The name of the plan -- a tax break for small savers -- is appealing. But that is about all that can be said in favor of the proposal Rep. W. Henson Moore (R-La.) will offer as a substitute for the mortgage-housing bond bill when it reaches the House floor shortly.

Rep Moore wants to exclude from federal taxation the first $100 in interest an individual gets on a savings account in an institution that makes mortgage loans. He has lined up 191 co-sponsors, just a handful fewer than the votes necessary to get his bill passed. The temptation on the House floor will be to pass the thing, since the idea of helping the "small saver" has a lot of mileage in it during a political campaign.

That, of course, will not be the primary argument made for Rep. Moore's proposal. It is designed (or so the claim goes) to encourage more people to save more money and to entice them to put that money in savings and loans, which are having a hard time attracting investors now.

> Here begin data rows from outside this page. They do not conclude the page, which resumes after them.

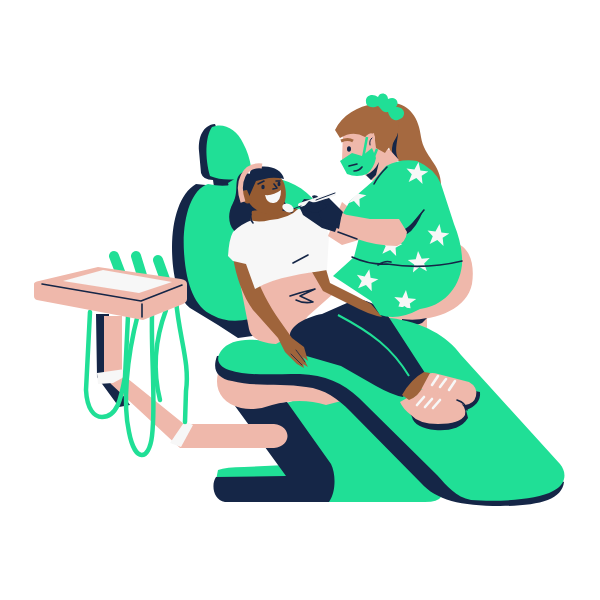
<!DOCTYPE html>
<html lang="en">
<head>
<meta charset="utf-8">
<title>At the dentist</title>
<style>
:root{--green:#20df96;--navy:#152647;--pink:#efb8ab;--hair:#a56940;--skin:#9f643b;--face:#965b31;--white:#f7f7f7;--paper:#fff}
html,body{margin:0;background:var(--paper);overflow:hidden}
svg{display:block;width:600px;height:600px}
.green{fill:var(--green)}.navy{fill:var(--navy)}.pink{fill:var(--pink)}
.hair{fill:var(--hair)}.skin{fill:var(--skin)}.face{fill:var(--face)}.white{fill:var(--white)}
.line{fill:none;stroke:var(--navy);stroke-width:1.6;stroke-linecap:round;stroke-linejoin:round}
.hose{fill:none;stroke:var(--green);stroke-width:4.5;stroke-linecap:round;stroke-linejoin:round}
.lace{fill:none;stroke:var(--white);stroke-width:2.6;stroke-linecap:round}
</style>
</head>
<body>
<svg viewBox="0 0 600 600" role="img" aria-label="A dentist in a mask treats a smiling girl in a dental chair">
<defs>
<path id="star" d="M0-11 3-3 11-3 5 2 7 10 0 5-7 10-5 2-11-3-3-3Z"/>
<clipPath id="scrubs-area"><path d="M386 166Q401 158 417 161 435 169 441 184L454 224Q463 246 462 265C459 290 442 306 420 309Q390 307 372 299L333 276 354 257 362 226 343 213 350 201Z"/></clipPath>
</defs>

<g id="stool">
<path class="pink" d="M452 242C470 245 475 264 472 284 467 309 436 321 405 320 386 320 372 314 366 306L430 280Z"/>
<path class="pink" d="M402 317H427V334H402Z"/>
<path class="navy" d="M402 319Q415 321 427 318L422 323Q416 326 402 325Z"/>
</g>

<g id="chair-back">
<path class="navy" d="M215 124C203 125 198 137 199 151L201 173Q203 180 213 180L214 187 228 186 236 180Z"/>
<path class="green" d="M212 127C223 122 237 129 243 143Q249 154 251 167 243 170 238 179 222 181 210 176C205 158 205 137 212 127Z"/>
<path class="navy" d="M196 184C180 193 172 219 172 247 172 278 179 299 190 308L218 325 238 338 260 335 250 280 225 187Z"/>
<path class="green" d="M208 184C190 190 182 221 184 252 186 285 195 307 212 315Q228 324 250 319L324 270C330 248 329 222 317 204 305 187 287 179 268 177L232 185Q220 187 208 184Z"/>
<path class="green" d="M228 183 236 178 248 177 250 187 230 190Z"/>
</g>

<g id="chair-base">
<path class="green" d="M218 470Q226 467 244 467L286 465 290 478 216 480Z"/>
<path class="green" d="M283 404 325 391 360 410 441 497Q438 502 425 502H325Z"/>
<path class="navy" d="M235 406 287 402 331 464C336 474 336 492 329 502H225C213 500 211 484 216 477L286 476Z"/>
</g>

<g id="instrument-arm">
<path class="navy" d="M96 314H109V376L130 405 119 407 97 377Z"/>
<path class="pink" d="M104 316H122V374L184 424 274 424C292 426 292 446 274 448H180L111 384 104 374Z"/>
<path class="white" d="M97 373 125 369 128 375 113 383 98 384Z"/>
<path class="white" d="M185 421 193 425 181 447 170 443Z"/>
</g>

<g id="chair-seat">
<path class="pink" d="M218 373C214 390 222 403 241 408Q256 411 272 405 300 397 326 405L345 400 310 374Z"/>
<path class="navy" d="M217 356C212 370 217 378 232 381 255 387 283 383 306 387 325 389 338 399 350 411L421 483C436 500 461 506 500 506 538 506 562 500 564 482L480 440 300 350Z"/>
<path class="green" d="M221 351C229 340 246 338 264 341L390 318C423 322 447 336 461 355L560 464C568 474 565 485 553 491 537 500 499 502 471 500 456 497 447 486 437 475L359 398C343 383 325 375 300 374 268 374 247 376 229 370 217 366 216 358 221 351Z"/>
</g>

<g id="hoses">
<path class="hose" d="M114 256 125 285M136 256 144 282M158 260 167 285" stroke-width="10" style="stroke-width:10"/>
<path class="hose" d="M90 312 86 390C87 409 94 417 102 417 117 417 121 399 125 377L128 316"/>
<path class="hose" d="M138 314C126 360 123 405 129 432 135 463 149 461 152 436 156 402 151 360 152 314"/>
<path class="hose" d="M166 310C153 345 154 376 160 400M176 300C179 337 190 363 186 391L185 422"/>
</g>

<g id="tray">
<path class="pink" d="M39 281 98 267 181 279Q187 280 187 284V299Q187 302 183 304L143 320 37 300Q34 299 34 296V284Q34 282 39 281Z"/>
<path class="white" d="M63 281 103 270 172 282 139 293Z"/>
<path class="line" d="M42 284 141 301 182 285M142 304V317"/>
</g>

<g id="patient">
<path class="navy" d="M243 172C232 178 240 190 233 203 224 219 231 239 252 236 275 229 286 215 288 207L270 180Z"/>
<path class="pink" d="M236 262 319 268 333 294 308 316 294 334 276 344C260 343 251 338 249 329Z"/>
<path class="navy" d="M290 334C292 325 306 317 322 314L356 299C371 300 384 309 390 319L425 373Q414 379 403 397 392 395 376 386L341 366 303 355Q287 345 290 334Z"/>
<path d="M338 315C372 333 392 348 409 376" fill="none" stroke="var(--green)" stroke-width="2"/>

<g id="left-arm">
<path class="skin" d="M312 272 326 269 330 283 356 296 371 304 382 317 377 316 368 313 359 309 323 291Z"/>
</g>
<g id="right-arm">
<path class="skin" d="M233 257 250 257C255 278 266 301 280 321L292 338 304 347 308 361 303 357 308 367 303 364 304 368 297 364 285 352 278 338 253 310C243 296 236 277 233 257Z"/>
<path class="line" d="M296 350 305 362M291 354 302 365" style="stroke-width:.8"/>
</g>
<path class="white" d="M252 220Q241 224 233 232 229 239 228 256L233 261 246 264 255 289C278 276 303 274 327 270L329 235C323 217 311 212 299 209L279 212Z"/>
<path class="face" d="M252 211 282 206 298 209Q290 218 270 220 258 223 250 220Z"/>
<path class="line" d="M293 263 308 255M290 296Q302 292 315 289L300 296 313 302Q304 304 296 300"/>

<g id="patient-head">
<path class="face" d="M249 179C262 171 280 172 284 183 288 195 286 210 273 214 259 216 247 204 245 194Z"/>
<path class="navy" d="M251 169C268 163 282 169 284 179Q276 177 269 178L256 181 248 199 242 201Z"/>
<path class="face" d="M247 190Q239 190 242 199 246 206 252 202Z"/>
<path d="M243 202C236 182 244 164 262 166" fill="none" stroke="var(--pink)" stroke-width="5"/>
<path class="white" d="M265 195Q273 196 281 190 281 202 274 203 267 204 265 195Z"/>
<path class="line" d="M274 184 277 188 273 189M258 184 264 181M276 181 280 181"/>
<ellipse class="navy" cx="263" cy="187" rx="1.7" ry="2.3"/>
<ellipse class="navy" cx="279" cy="184" rx="1.5" ry="2.2"/>
<path class="line" d="M251 214Q250 220 253 223M283 210 292 212"/>
</g>

<g id="shoes">
<path class="navy" d="M407 407 470 390 480 392C481 401 475 407 466 410L468 418C461 429 448 431 435 430 423 429 413 424 412 417Z"/>
<path class="pink" d="M423 376Q430 371 438 374L469 382Q478 387 476 396 474 404 465 405L438 398 420 388Z"/>
<path class="pink" d="M407 398Q415 400 419 390L428 388 457 401Q467 406 465 415 460 424 438 424 419 424 411 415Q403 409 400 402Z"/>
<path class="skin" d="M424 372 430 373 423 386Q419 396 409 400L402 395Q411 379 424 372Z"/>
<path class="lace" d="M417 405 424 397M425 407 432 399M433 408 440 400M432 385 438 376M440 387 446 379M449 390 455 381"/>
<path class="line" d="M457 400Q466 403 467 410"/>
</g>
</g>

<g id="dentist">
<g id="ponytail">
<path class="hair" d="M393 103C410 104 419 119 421 137 424 157 441 164 441 185 425 172 410 169 392 157L383 128Z"/>
<path class="navy" d="M397 124C401 137 392 149 399 160L393 156C389 145 398 136 397 124Z"/>
</g>
<path class="pink" d="M371 145 390 150 399 160 386 170 373 181 365 175Z"/>
<path class="pink" d="M342 202 357 214 362 239 342 245 328 236Z"/>

<g id="scrubs">
<path class="green" d="M386 166Q401 158 417 161 435 169 441 184L454 224Q463 246 462 265C459 290 442 306 420 309Q398 321 380 315L371 301 333 276 354 257 362 226 343 213 350 201 373 181Z"/>
<g class="white" clip-path="url(#scrubs-area)">
<use href="#star" transform="translate(417 173) rotate(8)"/>
<use href="#star" transform="translate(355 196) rotate(12)"/>
<use href="#star" transform="translate(438 235) rotate(8)"/>
<use href="#star" transform="translate(419 262) rotate(-5)"/>
<use href="#star" transform="translate(391 245) rotate(10)"/>
<use href="#star" transform="translate(367 280) rotate(12)"/>
<use href="#star" transform="translate(405 301) rotate(5)"/>
</g>
<path class="line" d="M352 257Q370 265 387 264 425 270 462 261M378 265Q385 260 391 262M424 210 405 233M387 167Q378 176 374 184"/>
<path class="navy" d="M424 209Q416 229 407 234L402 231Q414 224 424 209Z"/>
</g>

<path class="pink" d="M342 214 370 219 399 219 407 232Q406 242 397 246 377 246 357 239L334 231Z"/>
<path class="line" d="M338 232 357 239"/>

<g id="gloves">
<path class="navy" d="M316 200 329 198 343 212 335 232 322 228 303 215 299 206 304 199Z"/>
<path class="navy" d="M312 196Q318 193 323 204L334 206 342 213 339 229 322 221Z"/>
<path d="M300 205 334 194" stroke="var(--white)" stroke-width="4" stroke-linecap="round"/>
<path class="line" d="M316 200 335 193M293 209 301 206" style="stroke-width:1"/>
<path class="navy" d="M309 201Q317 204 321 201L327 207 317 213 301 210Z"/>
<ellipse class="white" cx="288" cy="208" rx="6" ry="4" transform="rotate(25 288 208)"/>
</g>

<g id="dentist-head">
<path class="pink" d="M343 132 374 125 379 145 372 169 353 173 342 160Z"/>
<path class="hair" d="M335 130C342 115 358 106 374 104 392 102 400 112 399 127 398 140 390 145 385 153L376 148 374 133 365 137Q353 130 340 138Z"/>
<path class="pink" d="M366 136Q372 130 375 137 376 147 369 151 364 148 366 136Z"/>
<path class="line" d="M372 138Q369 140 370 145" style="stroke-width:1"/>
<path d="M341 141Q348 138 353 141" fill="none" stroke="var(--hair)" stroke-width="3"/>
<ellipse class="navy" cx="349" cy="149" rx="2" ry="2.8"/>
<path class="green" d="M340 161 352 153 362 156 372 148 376 158Q374 168 367 174 357 178 347 174Z"/>
<path d="M363 158 367 137M371 164 377 149" fill="none" stroke="var(--green)" stroke-width="2.5"/>
<path class="line" d="M349 166 357 164M354 171Q359 171 362 167"/>
<path class="navy" d="M366 175Q374 172 379 162L376 175 371 180Z"/>
</g>
<path id="scrunchie" class="green" d="M366 102C365 95 373 93 378 97 380 91 388 93 388 99 396 95 400 103 396 107 406 107 406 117 400 119 393 123 389 116 388 112 382 113 381 108 378 106 371 109 366 106 366 102Z"/>
</g>
</svg>
</body>
</html>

Unfortunately, there is little reason to think this proposal will do much to achieve either of those desirable goals. While it might encourage some big investors to shift some cash to S & Ls -- if they don't have some there already -- it won't be much of an incentive to those who don't already have savings accounts. Like almost all tax breaks, this proposal gives its greatest rewards to big wage earners. An exemption of this kind is always worth twice as much to the family in the 50-percent bracket as to the family in the 25-percent bracket.

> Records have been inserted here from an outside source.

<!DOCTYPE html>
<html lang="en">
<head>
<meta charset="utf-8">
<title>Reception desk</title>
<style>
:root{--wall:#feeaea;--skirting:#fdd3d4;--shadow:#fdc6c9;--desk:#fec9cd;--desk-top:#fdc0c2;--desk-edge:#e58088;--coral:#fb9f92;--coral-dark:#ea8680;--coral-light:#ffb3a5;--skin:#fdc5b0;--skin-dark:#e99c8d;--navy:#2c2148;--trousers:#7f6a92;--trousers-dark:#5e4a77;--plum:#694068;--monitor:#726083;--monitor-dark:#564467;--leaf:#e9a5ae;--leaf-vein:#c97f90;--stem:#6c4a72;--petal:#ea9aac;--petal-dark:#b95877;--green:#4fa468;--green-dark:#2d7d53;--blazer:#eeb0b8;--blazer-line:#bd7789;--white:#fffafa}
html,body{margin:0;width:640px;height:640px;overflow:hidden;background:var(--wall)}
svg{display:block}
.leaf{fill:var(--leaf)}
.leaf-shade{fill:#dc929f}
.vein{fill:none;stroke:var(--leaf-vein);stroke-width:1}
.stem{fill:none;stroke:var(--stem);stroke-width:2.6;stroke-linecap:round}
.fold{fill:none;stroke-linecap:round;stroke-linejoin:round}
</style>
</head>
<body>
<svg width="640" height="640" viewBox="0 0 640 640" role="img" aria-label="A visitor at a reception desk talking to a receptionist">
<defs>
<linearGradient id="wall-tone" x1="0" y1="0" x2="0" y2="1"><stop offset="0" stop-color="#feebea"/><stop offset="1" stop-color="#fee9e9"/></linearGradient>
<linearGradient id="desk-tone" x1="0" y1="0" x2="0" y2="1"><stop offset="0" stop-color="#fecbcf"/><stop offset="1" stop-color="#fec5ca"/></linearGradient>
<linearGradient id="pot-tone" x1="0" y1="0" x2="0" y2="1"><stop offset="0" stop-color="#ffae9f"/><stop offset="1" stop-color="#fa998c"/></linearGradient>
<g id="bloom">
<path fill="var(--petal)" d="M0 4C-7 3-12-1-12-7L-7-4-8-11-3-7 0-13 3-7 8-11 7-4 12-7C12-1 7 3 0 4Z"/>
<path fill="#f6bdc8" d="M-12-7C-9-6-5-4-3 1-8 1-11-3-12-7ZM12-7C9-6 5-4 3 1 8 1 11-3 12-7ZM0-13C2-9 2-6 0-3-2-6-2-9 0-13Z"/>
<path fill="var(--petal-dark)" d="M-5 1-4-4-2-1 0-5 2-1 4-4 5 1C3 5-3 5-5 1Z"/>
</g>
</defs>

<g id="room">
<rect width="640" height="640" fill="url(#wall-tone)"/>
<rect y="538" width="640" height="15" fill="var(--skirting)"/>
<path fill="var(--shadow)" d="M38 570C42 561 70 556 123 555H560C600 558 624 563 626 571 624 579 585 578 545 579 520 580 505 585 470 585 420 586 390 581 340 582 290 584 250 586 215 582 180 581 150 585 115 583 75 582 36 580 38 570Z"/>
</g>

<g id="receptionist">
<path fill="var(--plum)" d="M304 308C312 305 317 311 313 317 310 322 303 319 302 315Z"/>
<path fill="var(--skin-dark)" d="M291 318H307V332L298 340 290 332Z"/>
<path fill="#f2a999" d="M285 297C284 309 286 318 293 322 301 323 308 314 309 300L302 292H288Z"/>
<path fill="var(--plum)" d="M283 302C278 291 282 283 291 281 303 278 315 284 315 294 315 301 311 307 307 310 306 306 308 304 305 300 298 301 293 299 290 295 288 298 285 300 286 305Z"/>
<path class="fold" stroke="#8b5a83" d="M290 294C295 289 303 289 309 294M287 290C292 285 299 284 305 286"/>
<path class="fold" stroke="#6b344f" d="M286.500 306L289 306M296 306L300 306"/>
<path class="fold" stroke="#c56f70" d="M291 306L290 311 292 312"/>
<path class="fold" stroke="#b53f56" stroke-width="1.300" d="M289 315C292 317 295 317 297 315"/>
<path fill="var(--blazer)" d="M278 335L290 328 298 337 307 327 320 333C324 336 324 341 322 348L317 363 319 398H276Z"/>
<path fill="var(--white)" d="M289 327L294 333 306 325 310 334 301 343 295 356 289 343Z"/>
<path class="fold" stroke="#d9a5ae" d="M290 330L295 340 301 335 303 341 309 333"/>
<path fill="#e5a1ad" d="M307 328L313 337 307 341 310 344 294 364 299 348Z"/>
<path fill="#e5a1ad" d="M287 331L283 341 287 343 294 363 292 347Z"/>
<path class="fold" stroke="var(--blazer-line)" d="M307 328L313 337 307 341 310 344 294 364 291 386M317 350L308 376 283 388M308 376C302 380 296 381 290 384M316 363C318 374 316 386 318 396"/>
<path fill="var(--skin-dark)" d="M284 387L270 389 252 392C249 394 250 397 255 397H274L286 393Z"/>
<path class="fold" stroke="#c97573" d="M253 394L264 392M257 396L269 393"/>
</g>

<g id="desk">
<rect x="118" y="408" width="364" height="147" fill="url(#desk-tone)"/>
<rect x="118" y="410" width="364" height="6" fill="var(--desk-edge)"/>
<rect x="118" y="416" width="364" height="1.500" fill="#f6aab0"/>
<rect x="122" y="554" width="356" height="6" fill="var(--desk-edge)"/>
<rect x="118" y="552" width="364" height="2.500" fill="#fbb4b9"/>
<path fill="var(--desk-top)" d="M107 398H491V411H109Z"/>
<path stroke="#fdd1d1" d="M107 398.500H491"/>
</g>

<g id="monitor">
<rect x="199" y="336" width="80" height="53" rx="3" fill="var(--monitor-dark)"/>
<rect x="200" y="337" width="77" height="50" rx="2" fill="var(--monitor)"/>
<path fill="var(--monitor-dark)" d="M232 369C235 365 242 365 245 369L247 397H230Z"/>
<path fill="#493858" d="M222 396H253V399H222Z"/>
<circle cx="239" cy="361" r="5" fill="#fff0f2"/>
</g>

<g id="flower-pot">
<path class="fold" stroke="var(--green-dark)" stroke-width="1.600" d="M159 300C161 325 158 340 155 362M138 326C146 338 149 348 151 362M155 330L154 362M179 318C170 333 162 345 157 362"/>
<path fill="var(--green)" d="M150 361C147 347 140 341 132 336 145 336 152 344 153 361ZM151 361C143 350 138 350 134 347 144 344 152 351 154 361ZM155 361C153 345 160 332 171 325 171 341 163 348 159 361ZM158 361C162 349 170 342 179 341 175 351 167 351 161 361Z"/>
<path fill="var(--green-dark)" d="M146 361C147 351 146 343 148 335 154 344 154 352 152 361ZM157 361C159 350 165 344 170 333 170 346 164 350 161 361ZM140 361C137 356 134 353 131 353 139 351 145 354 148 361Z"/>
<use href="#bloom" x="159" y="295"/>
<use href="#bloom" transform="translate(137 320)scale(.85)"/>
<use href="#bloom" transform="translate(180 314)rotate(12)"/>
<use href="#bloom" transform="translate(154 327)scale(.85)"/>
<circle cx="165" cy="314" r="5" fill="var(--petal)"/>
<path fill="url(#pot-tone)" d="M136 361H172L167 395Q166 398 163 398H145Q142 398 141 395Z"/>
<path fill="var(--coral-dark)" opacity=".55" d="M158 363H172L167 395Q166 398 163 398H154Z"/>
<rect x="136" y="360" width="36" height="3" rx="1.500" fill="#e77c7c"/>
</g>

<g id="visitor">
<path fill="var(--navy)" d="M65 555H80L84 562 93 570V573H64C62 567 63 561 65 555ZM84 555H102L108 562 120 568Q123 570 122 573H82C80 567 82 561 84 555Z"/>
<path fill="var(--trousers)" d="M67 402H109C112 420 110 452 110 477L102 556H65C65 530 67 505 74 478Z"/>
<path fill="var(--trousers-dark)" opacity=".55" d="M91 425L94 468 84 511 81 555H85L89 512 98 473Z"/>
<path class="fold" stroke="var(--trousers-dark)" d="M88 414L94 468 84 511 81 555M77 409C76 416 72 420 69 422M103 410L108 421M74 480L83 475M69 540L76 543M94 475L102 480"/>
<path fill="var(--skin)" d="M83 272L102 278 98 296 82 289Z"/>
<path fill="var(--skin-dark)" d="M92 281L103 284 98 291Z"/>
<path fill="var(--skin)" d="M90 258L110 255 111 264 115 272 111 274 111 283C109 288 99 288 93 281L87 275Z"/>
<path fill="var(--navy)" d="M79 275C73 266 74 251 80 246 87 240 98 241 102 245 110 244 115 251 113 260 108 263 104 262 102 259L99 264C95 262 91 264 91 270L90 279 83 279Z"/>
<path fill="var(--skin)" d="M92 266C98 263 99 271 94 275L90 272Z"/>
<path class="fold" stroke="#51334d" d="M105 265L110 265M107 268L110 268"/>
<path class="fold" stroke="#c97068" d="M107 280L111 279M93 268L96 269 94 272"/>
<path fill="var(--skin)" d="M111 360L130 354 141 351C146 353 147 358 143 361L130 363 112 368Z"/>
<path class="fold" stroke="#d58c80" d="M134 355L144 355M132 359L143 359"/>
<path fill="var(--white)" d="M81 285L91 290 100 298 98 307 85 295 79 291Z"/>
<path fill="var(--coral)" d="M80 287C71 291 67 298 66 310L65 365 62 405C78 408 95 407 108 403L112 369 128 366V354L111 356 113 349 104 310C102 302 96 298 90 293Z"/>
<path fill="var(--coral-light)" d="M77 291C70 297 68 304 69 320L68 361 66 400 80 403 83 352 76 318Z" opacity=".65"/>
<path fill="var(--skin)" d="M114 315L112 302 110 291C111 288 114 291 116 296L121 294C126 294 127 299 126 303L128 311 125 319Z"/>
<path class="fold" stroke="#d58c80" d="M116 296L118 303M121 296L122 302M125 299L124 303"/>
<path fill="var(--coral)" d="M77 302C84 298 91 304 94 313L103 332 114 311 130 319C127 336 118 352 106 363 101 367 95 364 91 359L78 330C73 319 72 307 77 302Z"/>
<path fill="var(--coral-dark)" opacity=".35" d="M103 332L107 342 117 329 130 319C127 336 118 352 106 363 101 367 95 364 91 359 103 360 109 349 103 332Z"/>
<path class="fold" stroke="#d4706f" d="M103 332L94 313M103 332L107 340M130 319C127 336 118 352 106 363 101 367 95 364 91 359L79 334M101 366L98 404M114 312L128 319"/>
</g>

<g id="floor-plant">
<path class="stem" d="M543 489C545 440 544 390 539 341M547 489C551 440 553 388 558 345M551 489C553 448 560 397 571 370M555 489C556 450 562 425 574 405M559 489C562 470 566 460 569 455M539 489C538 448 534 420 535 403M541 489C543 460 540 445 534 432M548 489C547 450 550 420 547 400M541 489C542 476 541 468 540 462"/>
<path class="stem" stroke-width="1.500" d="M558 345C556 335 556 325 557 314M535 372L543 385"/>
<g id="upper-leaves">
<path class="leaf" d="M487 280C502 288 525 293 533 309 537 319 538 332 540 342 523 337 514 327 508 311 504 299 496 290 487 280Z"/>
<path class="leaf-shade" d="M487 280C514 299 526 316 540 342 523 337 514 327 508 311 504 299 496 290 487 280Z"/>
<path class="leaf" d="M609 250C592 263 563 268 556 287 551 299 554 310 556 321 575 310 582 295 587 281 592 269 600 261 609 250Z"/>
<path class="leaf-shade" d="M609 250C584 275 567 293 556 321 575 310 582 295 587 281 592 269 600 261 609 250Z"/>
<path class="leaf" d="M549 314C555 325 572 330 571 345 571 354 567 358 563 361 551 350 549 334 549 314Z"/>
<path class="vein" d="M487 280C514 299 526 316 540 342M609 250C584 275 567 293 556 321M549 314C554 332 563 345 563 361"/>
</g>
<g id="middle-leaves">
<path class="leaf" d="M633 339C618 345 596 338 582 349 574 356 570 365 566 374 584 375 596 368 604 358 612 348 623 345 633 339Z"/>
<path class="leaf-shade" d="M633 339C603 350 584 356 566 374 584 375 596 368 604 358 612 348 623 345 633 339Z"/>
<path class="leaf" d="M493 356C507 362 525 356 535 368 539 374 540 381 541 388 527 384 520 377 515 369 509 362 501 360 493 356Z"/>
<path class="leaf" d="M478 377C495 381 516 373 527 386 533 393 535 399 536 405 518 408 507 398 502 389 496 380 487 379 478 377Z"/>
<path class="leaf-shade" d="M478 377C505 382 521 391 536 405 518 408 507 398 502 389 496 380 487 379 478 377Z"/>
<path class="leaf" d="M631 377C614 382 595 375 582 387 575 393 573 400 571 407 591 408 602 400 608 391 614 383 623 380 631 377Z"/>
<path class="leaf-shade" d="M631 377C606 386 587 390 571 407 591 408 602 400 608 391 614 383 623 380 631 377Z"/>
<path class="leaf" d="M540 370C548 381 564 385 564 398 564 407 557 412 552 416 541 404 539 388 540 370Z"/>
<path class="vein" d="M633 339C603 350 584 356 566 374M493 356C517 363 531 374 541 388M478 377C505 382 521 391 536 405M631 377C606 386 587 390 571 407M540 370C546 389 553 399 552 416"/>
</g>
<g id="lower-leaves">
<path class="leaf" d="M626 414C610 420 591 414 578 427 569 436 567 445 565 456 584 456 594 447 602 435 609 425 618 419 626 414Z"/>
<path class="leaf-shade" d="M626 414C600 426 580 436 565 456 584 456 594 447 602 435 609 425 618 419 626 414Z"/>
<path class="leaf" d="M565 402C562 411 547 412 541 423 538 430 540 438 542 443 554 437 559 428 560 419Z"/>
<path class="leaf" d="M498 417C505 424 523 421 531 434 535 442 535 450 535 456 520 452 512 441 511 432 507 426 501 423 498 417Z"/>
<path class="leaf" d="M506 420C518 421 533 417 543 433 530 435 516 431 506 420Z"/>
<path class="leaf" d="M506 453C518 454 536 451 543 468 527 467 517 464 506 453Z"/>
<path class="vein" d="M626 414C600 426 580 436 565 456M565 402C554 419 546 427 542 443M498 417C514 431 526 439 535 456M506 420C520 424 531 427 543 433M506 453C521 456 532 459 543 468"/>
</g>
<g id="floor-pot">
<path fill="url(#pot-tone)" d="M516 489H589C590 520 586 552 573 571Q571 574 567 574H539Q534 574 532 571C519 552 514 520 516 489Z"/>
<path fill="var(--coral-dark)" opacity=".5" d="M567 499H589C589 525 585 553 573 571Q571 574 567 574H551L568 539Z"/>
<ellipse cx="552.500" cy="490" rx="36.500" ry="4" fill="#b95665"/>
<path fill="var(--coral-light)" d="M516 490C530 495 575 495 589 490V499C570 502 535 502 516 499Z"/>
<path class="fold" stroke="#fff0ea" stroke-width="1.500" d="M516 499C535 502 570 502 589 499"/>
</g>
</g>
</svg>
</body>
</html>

The "small savers" are not saving much money these days for a simple reason that has little to do with interest rates or tax breaks. It is called inflation and it is either eating up all available income or its seemingly inevitable upward course suggests that saving money is a losing proposition. If the present rate of inflation continues for the next 12 months, $1,000 will buy more right now than it, plus the interest and the tax savings under this proposal, will buy a year from now.

The only certain thing about Rep. Moore's proposal is that if it is passed, the loss of revenue to the federal treasury will be hefty. Either that loss will have to be made up elsewhere or the federal deficit will have to be enlarged. Congress would do better to attack the real problem of the "small saver" -- inflation -- than to waste its time on political gimmicks like this one.